Set down, word for word, each line from the top of the data through the line that has "overflow: hidden;"; omit every picture.

START Extracted data

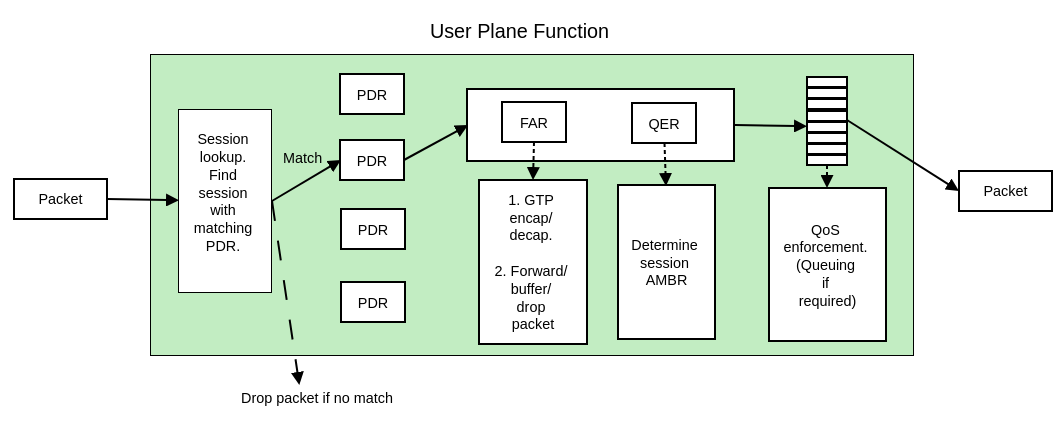
<!DOCTYPE html>
<html lang="en">
<head>
<meta charset="utf-8">
<title>User Plane Function</title>
<style>
:root {
  --paper: #fff;
  --ink: #000;
  --region: #c2edc2;
}
* { box-sizing: border-box; }
body { margin: 0; background: var(--paper); }
.diagram {
  position: relative;
  width: 1064px;
  height: 424px;
  overflow: hidden;
  background: var(--paper);
  color: var(--ink);
  font: 14.4px/17.8px "Liberation Sans", Arial, sans-serif;
}
.diagram > * { position: absolute; margin: 0; }
.title {
  left: 319px; top: 19px; width: 401px;
  font-size: 19.8px; font-weight: 400; line-height: 24px;
  text-align: center;
}
.region {
  left: 150px; top: 54px; width: 764px; height: 302px;
  background: var(--region);
  border: 1.5px solid var(--ink);
}
.node {
  display: flex;
  align-items: center;
  justify-content: center;
  background: var(--paper);
  border: 2px solid var(--ink);
  text-align: center;
  white-space: nowrap;
}
.tag { width: 66px; height: 42px; padding-top: 3px; }
.packet { width: 95px; height: 42px; padding-top: 2px; }
.packet-in { left: 13px; top: 178px; }
.packet-out { left: 958px; top: 170px; }
.session { left: 178px; top: 109px; width: 94px; height: 184px; padding-bottom: 15px; border-width: 1.5px; }
.pdr-1 { left: 339px; top: 73px; }
.pdr-2 { left: 339px; top: 139px; }
.pdr-3 { left: 340px; top: 208px; }
.pdr-4 { left: 340px; top: 281px; }
.rules { left: 466px; top: 88px; width: 269px; height: 74px; }
.far { left: 501px; top: 101px; }
.qer { left: 631px; top: 102px; }
.far-actions { left: 478px; top: 179px; width: 110px; height: 166px; padding-top: 2px; }
.qer-actions { left: 617px; top: 184px; width: 99px; height: 156px; padding-top: 3px; }
.qos { left: 768px; top: 187px; width: 119px; height: 155px; padding-top: 3px; }
.queue { left: 806px; top: 76px; width: 42px; display: flex; flex-direction: column; }
.slot { height: 12px; background: var(--paper); border: 2px solid var(--ink); }
.slot + .slot { margin-top: -0.8px; }
.connectors { left: 0; top: 0; fill: none; stroke: var(--ink); stroke-width: 2; }
.arrowhead { fill: var(--ink); stroke: none; }
.dotted { stroke-dasharray: 4 3; }
.dashed { stroke-dasharray: 20 20; }
.label { white-space: nowrap; }
.match { left: 283px; top: 150px; }
.drop { left: 241px; top: 390px; }
</style>
</head>
<body>
<main class="diagram">
  <h1 class="title">User Plane Function</h1>
  <div class="region"></div>

  <div class="node packet packet-in">Packet</div>
  <div class="node session"><span>Session&nbsp;<br>lookup.&nbsp;<br>Find&nbsp;<br>session&nbsp;<br>with&nbsp;<br>matching&nbsp;<br>PDR.&nbsp;</span></div>

  <div class="node tag pdr-1">PDR</div>
  <div class="node tag pdr-2">PDR</div>
  <div class="node tag pdr-3">PDR</div>
  <div class="node tag pdr-4">PDR</div>

  <div class="node rules"></div>
  <div class="node tag far">FAR</div>
  <div class="node tag qer">QER</div>
  <div class="node far-actions"><span>1. GTP&nbsp;<br>encap/&nbsp;<br>decap.&nbsp;<br><br>2. Forward/&nbsp;<br>buffer/&nbsp;<br>drop&nbsp;<br>packet</span></div>
  <div class="node qer-actions"><span>Determine&nbsp;<br>session&nbsp;<br>AMBR</span></div>

  <div class="queue">
    <div class="slot"></div>
    <div class="slot"></div>
    <div class="slot"></div>
    <div class="slot"></div>
    <div class="slot"></div>
    <div class="slot"></div>
    <div class="slot"></div>
    <div class="slot"></div>
  </div>
  <div class="node qos"><span>QoS&nbsp;<br>enforcement.&nbsp;<br>(Queuing&nbsp;<br>if&nbsp;<br>required)</span></div>
  <div class="node packet packet-out">Packet</div>

  <svg class="connectors" width="1064" height="424" viewBox="0 0 1064 424" aria-hidden="true">
    <defs>
      <marker id="arrow" markerUnits="userSpaceOnUse" markerWidth="13" markerHeight="13" refX="2" refY="6.5" orient="auto">
        <polygon class="arrowhead" points="0,0 13,6.5 0,13"/>
      </marker>
    </defs>
    <g marker-end="url(#arrow)">
      <line x1="107" y1="199" x2="168" y2="200" marker-end="url(#arrow)"/>
      <line x1="272" y1="201" x2="331.5" y2="165.6" marker-end="url(#arrow)"/>
      <line x1="404" y1="160" x2="458.4" y2="130.3" marker-end="url(#arrow)"/>
      <line x1="735" y1="125" x2="796" y2="126" marker-end="url(#arrow)"/>
      <line x1="847" y1="120" x2="949.7" y2="185.1" marker-end="url(#arrow)"/>
      <line class="dashed" x1="272" y1="201" x2="297.7" y2="374" marker-end="url(#arrow)"/>
      <line class="dotted" x1="534" y1="142" x2="533.3" y2="169" marker-end="url(#arrow)"/>
      <line class="dotted" x1="664.5" y1="143" x2="665.6" y2="175" marker-end="url(#arrow)"/>
      <line class="dotted" x1="827" y1="165" x2="827" y2="177" marker-end="url(#arrow)"/>
    </g>
  </svg>

  <p class="label match">Match</p>
  <p class="label drop">Drop packet if no match</p>
</main>
</body>
</html>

END Extracted data

__Output__
<!DOCTYPE html>
<html lang="en">
<head>
<meta charset="utf-8">
<title>User Plane Function</title>
<style>
:root {
  --paper: #fff;
  --ink: #000;
  --region: #c2edc2;
}
* { box-sizing: border-box; }
body { margin: 0; background: var(--paper); }
.diagram {
  position: relative;
  width: 1064px;
  height: 424px;
  overflow: hidden;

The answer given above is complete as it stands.